There’s been fights over market share between the concrete industry and the asphalt industry in MAP-21. We’re not there right now. We’re together. Because we see the greater importance is helping a divided Congress pass an authorization bill with revenues that will stabilize and grow. That’s a heavy lift. If we’re fighting over market share between the various interest groups, we’ve lost before we’ve even started.
TS: All these studies are coming out about the Millennials, saying they’re are driving less, that younger generations — and older generations — are more interested in transit options, urban living where distances are shorter, things like that. How does the asphalt association get ready for a future that may involve less driving?
JH: We’re at the end stage of the project delivery system. There’s a lot of planning that goes on and those decisions get made, and we’re not necessarily at the table. That’s really the architects and the public. But once they’ve decided what they want to build, we have the pavement technologies, like porous asphalt.
TS: But what if there’s just less need for asphalt, or at least traditional road-building?
T. Carter Ross: The industry has scaled up as there was demand. So now if there’s less new development going out into exurbs, there’s less need for road there. That’s not really our guys’ call. It’s the developers or the DOTs that are making the decisions. They call us to do the job when they’ve decided that’s what needs to be done.
JH: Most of our market is highway and roads. There’s so much need out there just to rebuild what we have. It’s not really at the forefront of our mind: “How can we change how the local planning commission has said we’re not going to have an asphalt road here?” We’re not doing that. Those are decisions made at the local level. What we’re trying to do is say, if you’re going to use asphalt, it’s going to be sustainable, economical, durable, safe product.
TCR: And even where you may have increased densities in urban areas and people choosing to drive less, there’s still a need to connect communities and to get food from farms to tables, and to get goods from ports to other side of the country. There are places for rail in that, there are places for roads in that, and for buses to move people back and forth from places. You can’t have that going across a grassy walk.
Until we decide that we’re moving to flying cars or something, there’s still a need for the roads. And the ones we have now, a lot are old and need attention and repair. We’re ready to step in and do it.
TS: You also mentioned the other day that asphalt contractors are happy to build a cycle track.
TCR: Whether you’re doing a network of bike paths, like the river trail on the south side of the Anacostia — it’s a good material for those sorts of purposes. There are places where you’re building alternative transportation networks. Our guys have got the machines and mixes that will work for that and we’re happy to build them.
TS: You mentioned rail.
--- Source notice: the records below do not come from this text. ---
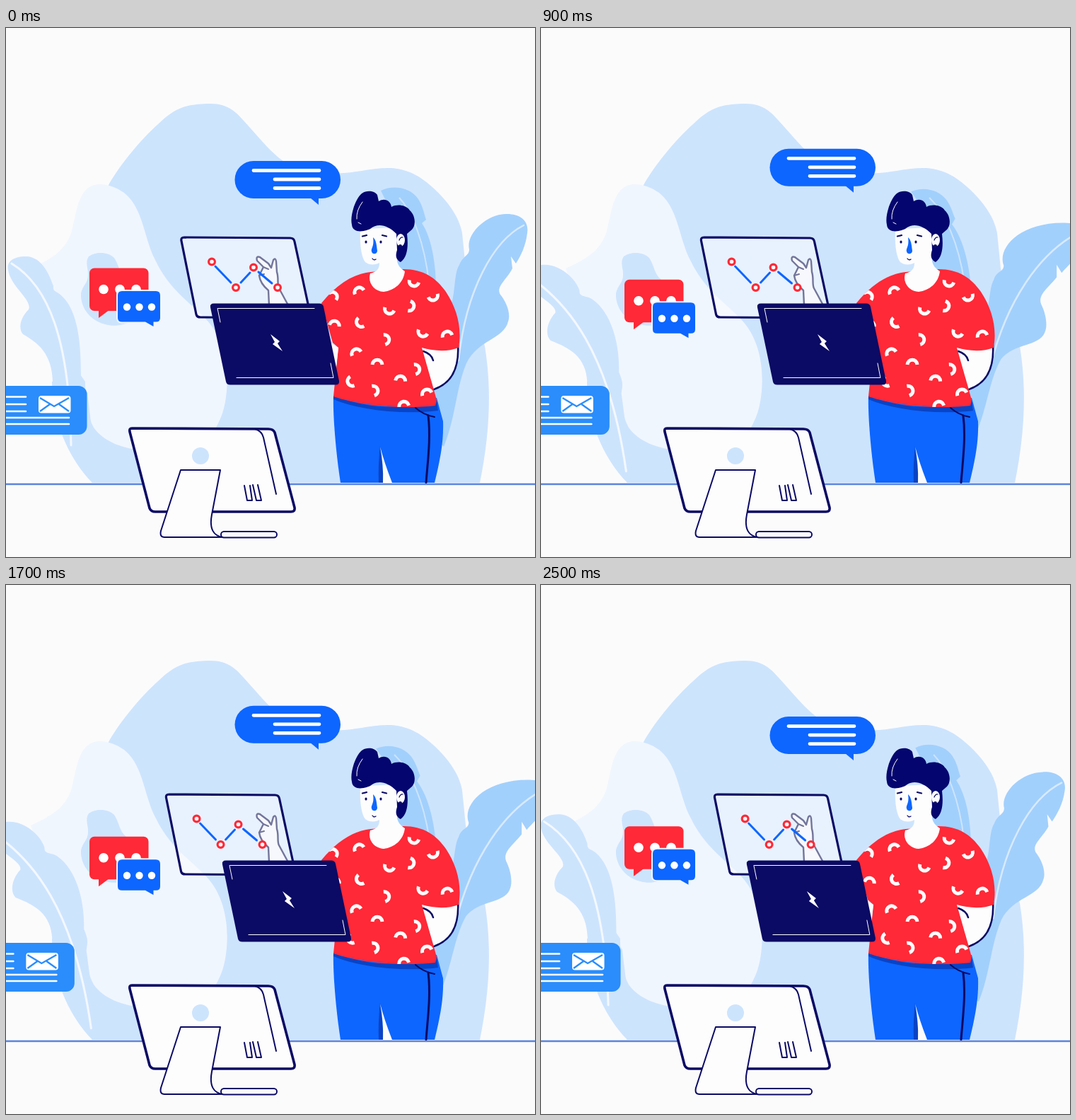
An HTML page that plays this animation: 748 px wide and 748 px high, repeating every 2600 ms.

```html
<!DOCTYPE html>
<html>
<head>
<meta charset="utf-8">
<style>
html, body { margin: 0; height: 100%; overflow: hidden; background: #fbfbfc; }
svg { display: block; width: 100vw; height: 100vh; }
.ink { fill: none; stroke: #0b0a64; stroke-linecap: round; stroke-linejoin: round; }
.white { fill: none; stroke: #fff; stroke-linecap: round; }
</style>
</head>
<body>
<svg viewBox="0 0 748 748">
  <!-- backdrop -->
  <path fill="#cde4fd" d="M122 643C90 610 66 560 65 500L112 490L145 222C160 195 190 158 215 136C240 112 255 108 285 107C315 106 325 118 345 141C362 160 377 178 392 188C420 204 450 207 478 205C505 203 520 197 545 198C572 200 590 213 604 226C626 246 641 268 645 290L650 340L677 450C687 510 684 575 670 643Z"/>
  <path fill="#f0f6fe" d="M115 227C128 216 150 221 167 233C195 255 195 300 212 330C232 373 270 395 289 419C310 446 316 485 311 522C308 545 301 558 294 570L280 600L190 597C165 594 138 585 124 565C113 545 112 520 112 500L70 440L35 340C60 328 82 318 92 290C99 265 100 240 115 227Z"/>
  <path fill="#cde4fd" d="M117 323C128 315 145 317 153 325C160 335 160 348 170 356C185 367 198 380 194 398C188 415 160 425 140 419C118 413 105 395 106 375C108 365 116 360 116 350C117 340 111 332 117 323Z"/>
  <path id="midLeaf" fill="#a2d0fc"/>
  <path id="midVein" fill="none" stroke="#cde4fd" stroke-width="2"/>
  <path id="rightLeaf" fill="#a2d0fc"/>
  <path id="rightVein" fill="none" stroke="#d8eafe" stroke-width="2.5" stroke-linecap="round"/>
  <path id="leftLeaf" fill="#cde4fd"/>
  <path id="leftVein" fill="none" stroke="#f3f8fe" stroke-width="3" stroke-linecap="round"/>

  <!-- person -->
  <path fill="#0d66ff" d="M463 520C462 550 467 605 473 643H606C614 610 619 585 618 556L609 523Z"/>
  <path fill="#0a43c4" d="M463 520C510 538 560 541 609 526L611 541C565 547 500 541 463 525Z"/>
  <path fill="#0a43c4" d="M529 591Q526 617 527 643H535Z"/>
  <path fill="#fbfbfc" d="M529 592Q534 618 533 643H546Q535 615 529 592Z"/>
  <path class="ink" stroke-width="2" d="M579 537Q590 547 606 550"/>
  <path class="ink" stroke-width="3" d="M597 548C601 580 596 615 594 643"/>
  <path fill="#fdfdfe" d="M586 450L640 448C641 480 629 503 605 511Z"/>
  <path class="ink" stroke-width="2.5" d="M639 448C641 482 629 503 605 511M590 457Q602 461 604 470"/>
  <path id="shirt" fill="#ff2937" d="M516 345C492 347 468 362 446 389L462 445L470 452L463 521C505 535 560 539 607 534L609 526L588 452C605 457 625 458 640 452C645 425 638 397 622 373C608 353 590 341 562 341Z"/>
  <clipPath id="shirtClip"><use href="#shirt"/></clipPath>
  <g id="arcs" class="white" stroke-width="5" clip-path="url(#shirtClip)" style="stroke-linecap:butt"></g>
  <path fill="#fdfdfe" d="M450 438Q462 448 470 452L467 478L450 480Z"/>
  <path fill="#fdfdfe" d="M501 284C500 305 502 323 508 331C514 336 523 335 528 332C528 341 524 345 515 347C511 360 520 372 534 373C549 371 562 361 564 344C558 340 554 336 553 329L562 309V282Z"/>
  <path fill="#04056e" d="M489 278C486 266 494 241 503 234C510 229 521 230 525 236L527 245C535 240 544 244 545 253C554 248 567 251 571 258C579 265 580 279 574 285L567 291C569 308 568 324 558 331C552 328 550 323 553 314L552 291C540 279 526 275 515 284C507 288 490 291 489 278Z"/>
  <path class="white" stroke-width="1" d="M504 246Q495 258 496 270M498 275L502 277"/>
  <ellipse cx="558" cy="300" rx="6" ry="9" fill="#fdfdfe"/>
  <path class="ink" stroke-width="1.3" d="M556 300Q558 295 561 296M518 326Q520 329 523 327"/>
  <circle cx="557.5" cy="308.5" r="2.5" fill="#0b0a64"/>
  <path class="ink" stroke-width="2.2" d="M504 294.500L510 293M532 293L538 294.500"/>
  <path class="ink" stroke-width="3" d="M509 302v1M530 302v1"/>
  <path fill="#0d66ff" d="M519 296C524 300 524 309 525 315C525 320 518 321 517 316C516 311 521 309 519 296Z"/>

  <path stroke="#5b84dd" stroke-width="2.6" d="M0 645H748"/>

  <!-- desktop monitor -->
  <path class="ink" style="fill:#fdfdfe" stroke-width="3.6" d="M178 566L371 567Q378 567 380 572L408 678Q409 684 403 684H211Q205 684 203 679L175 571Q174 566 178 566Z"/>
  <path class="ink" stroke-width="2" d="M352 567Q362 570 364 579L382 659M337 647L341 668H348L345 647M349 646L354 668H361L356 646"/>
  <circle cx="275" cy="605" r="12" fill="#cde4fd"/>
  <path class="ink" style="fill:#fdfdfe" stroke-width="2" d="M247 625H303L291 688C287 709 294 718 306 720H224Q217 720 219 711Z"/>
  <rect class="ink" style="fill:#fdfdfe" stroke-width="2" x="304" y="712" width="79" height="8.5" rx="4.2"/>

  <!-- see-through screen with chart -->
  <g data-dx="-31">
    <path class="ink" style="fill:rgba(251,252,255,.6)" stroke-width="3.2" d="M252 296L402 297Q407 297 408 302L430 404Q430 410 425 410L275 409Q270 409 269 405L248 301Q247 296 252 296Z"/>
  </g>
  <path fill="#f6f8fd" stroke="#73759a" stroke-width="2.400" stroke-linejoin="round" d="M372 392L371 371C365 366 359 358 358 350L364 338L355 329Q353 322 359 324L371 333L375 339L378 328Q381 324 382 330L383 345C386 354 383 362 386 368L399 392Z"/>
  <path fill="none" stroke="#73759a" stroke-width="2" stroke-linecap="round" d="M364 338L371 341M358 350L365 348"/>
  <g data-dx="-31">
    <path fill="none" stroke="#0d66ff" stroke-width="3" stroke-linecap="round" d="M296 337L318 360M332 360L345 346M357 345L376 361"/>
    <g fill="#fdfdfe" stroke="#ff2937" stroke-width="3.2">
      <circle cx="291" cy="330.5" r="4.4"/><circle cx="325" cy="367" r="4.4"/>
      <circle cx="350" cy="338.5" r="4.4"/><circle cx="384" cy="367" r="4.4"/>
    </g>
  </g>

  <!-- laptop -->
  <g data-dx="24.5">
    <path fill="#0b0a64" d="M294 389.500H443Q448 389.500 449 394L471 499Q472 504.500 466 504.500H317Q312 504.500 311 500L289 395Q288 389.500 294 389.500Z"/>
    <path class="white" stroke-width="1" d="M303 416L299 396.500H436M326 494.500H463L459 474"/>
    <path fill="#fff" d="M374 433L387 443L384 446L391 457L377 447L380 444Z"/>
  </g>

  <!-- floating messages -->
  <g data-dx="-25.5">
    <rect x="-30" y="506" width="144.500" height="69" rx="12" fill="#2a8dfb"/>
    <path class="white" stroke-width="2.6" d="M-20 521.500H28M-20 532H28M-20 542H28M-20 551H89M-20 560H89"/>
    <rect x="46" y="520" width="45.500" height="24.500" rx="4" fill="#fff"/>
    <path fill="none" stroke="#2a8dfb" stroke-width="2.3" d="M48 523L68 535L89 523M48 542L62 532M89 542L75 532"/>
  </g>
  <g data-dy="23.5">
    <rect x="118" y="339.500" width="83.500" height="60.500" rx="7" fill="#ff2937"/>
    <path fill="#ff2937" d="M131 398V410L147 398Z"/>
    <g fill="#fff"><circle cx="138" cy="369.500" r="6.800"/><circle cx="161" cy="369.500" r="6.800"/><circle cx="184" cy="369.500" r="6.800"/></g>
    <path fill="#0d66ff" stroke="#f0f6fe" stroke-width="4" paint-order="stroke" d="M164 372H212Q218 372 218 378V410Q218 415.500 212 415.500H208.500V422L197 415.500H164Q158 415.500 158 410V378Q158 372 164 372Z"/>
    <g fill="#fff"><circle cx="171" cy="394.500" r="5.200"/><circle cx="188.500" cy="394.500" r="5.200"/><circle cx="206" cy="394.500" r="5.200"/></g>
  </g>
  <g data-dy="-24.8">
    <rect x="323.500" y="188" width="149.500" height="53" rx="26.500" fill="#0d66ff"/>
    <path fill="#0d66ff" d="M430 240L442 250V236Z"/>
    <path class="white" stroke-width="4.800" d="M350 201.500H443M380 214H443M380 226.500H443"/>
  </g>
</svg>
<script>
const LOOP = 2600, STEP = 100;

// Each plant shape sways between two poses
const poses = {
  rightLeaf: [
    "M706 263C726 262 740 272 737 290C735 308 728 322 721 333L714 323L716 340C708 356 692 366 699 377C708 388 714 404 710 415C704 440 668 440 651 474C636 510 636 550 619 592L590 560L612 420C640 400 630 350 641 335C646 322 655 322 655 313C650 292 678 264 706 263Z",
    "M752 281C775 280 790 292 782 308C775 326 755 340 743 352L736 340L735 358C722 372 706 382 711 397C717 412 718 430 713 438C704 455 668 448 650 466C634 490 628 530 617 556L590 560L612 420C640 410 630 385 640 365C644 352 654 356 654 346C643 322 672 281 752 281Z"],
  rightVein: ["M732 279C690 300 650 370 640 470", "M785 288C710 320 660 400 634 480"],
  leftLeaf: [
    "M30 323C15 322 0 328 3 342C6 365 38 385 32 398C20 410 17 425 24 433C45 445 65 460 66 500L75 565L122 643L130 640L115 515C106 505 108 500 106 492C106 450 103 400 78 378C72 372 66 374 67 365C60 345 50 325 30 323Z",
    "M-5 340C-25 340 -40 348 -35 360C-30 378 18 392 15 405C3 418 0 438 9 446C40 456 63 468 65 500L75 565L122 643L130 640L113 517C121 500 118 498 112 484C114 450 100 405 70 386C60 380 48 385 49 374C44 358 18 340 -5 340Z"],
  leftVein: ["M8 333C60 365 90 440 92 590", "M-40 352C30 395 100 470 133 643"],
  midLeaf: [
    "M530 230C548 221 573 226 583 242C591 255 591 264 594 271L588 276C602 297 609 335 608 380L600 420L560 380L540 250Z",
    "M520 232C540 224 560 231 570 245C577 255 578 262 582 269L578 278C596 300 607 340 610 390L600 420L560 380L535 250Z"],
  midVein: ["M556 240C575 260 592 305 598 360", "M546 240C570 262 590 305 599 360"]
};
const numbers = /-?\d+(\.\d+)?/g;
function blend([a, b], p) {
  const end = b.match(numbers);
  let i = 0;
  return a.replace(numbers, n => (+n + (end[i++] - n) * p).toFixed(2) + " ");
}

// Shirt pattern: x, y, turn in degrees
const arcs = [
  [464, 377, 40], [498, 370, -25], [576, 362, 195], [605, 382, 160], [541, 401, 200],
  [574, 394, 105], [499, 418, 235], [465, 417, 10], [588, 433, 205], [623, 432, -15],
  [539, 440, 80], [494, 457, -25], [525, 472, 0], [558, 495, 5], [582, 482, 80],
  [486, 501, 245], [523, 512, 75], [594, 514, -20], [562, 531, -10]
];
document.getElementById("arcs").innerHTML = arcs.map(([x, y, turn]) =>
  `<path d="M-7 4C-6 -5 6 -5 7 4" transform="translate(${x} ${y}) rotate(${turn})"/>`).join("");

const movers = document.querySelectorAll("[data-dx], [data-dy]");

function draw(now) {
  const t = Math.floor(now % LOOP / STEP) * STEP;
  const p = 1 - Math.abs(1 - t / (LOOP / 2));
  for (const el of movers) {
    const { dx = 0, dy = 0 } = el.dataset;
    el.setAttribute("transform", `translate(${dx * p} ${dy * p})`);
  }
  for (const id in poses) document.getElementById(id).setAttribute("d", blend(poses[id], p));
}

let start;
function tick(now) {
  start ??= now;
  draw(now - start);
  requestAnimationFrame(tick);
}
draw(0);
requestAnimationFrame(tick);
</script>
</body>
</html>
```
A lot of people are thinking now about the expansion of the Panama Canal and getting the surface transportation network to the level where we can handle a lot more goods coming through. Is that a place where the asphalt association would be trying to get the market share from rail over to highways?
JH: We don’t really have a stake in that fight. That’s a fight between truckers and freight in terms of efficiencies and longer combination vehicles, truck weights and all that. We traditionally have not gotten into any of that. We’re just very singularly focused on “we need funding.” We’re just focused on working together with others. We’re not out picking fights.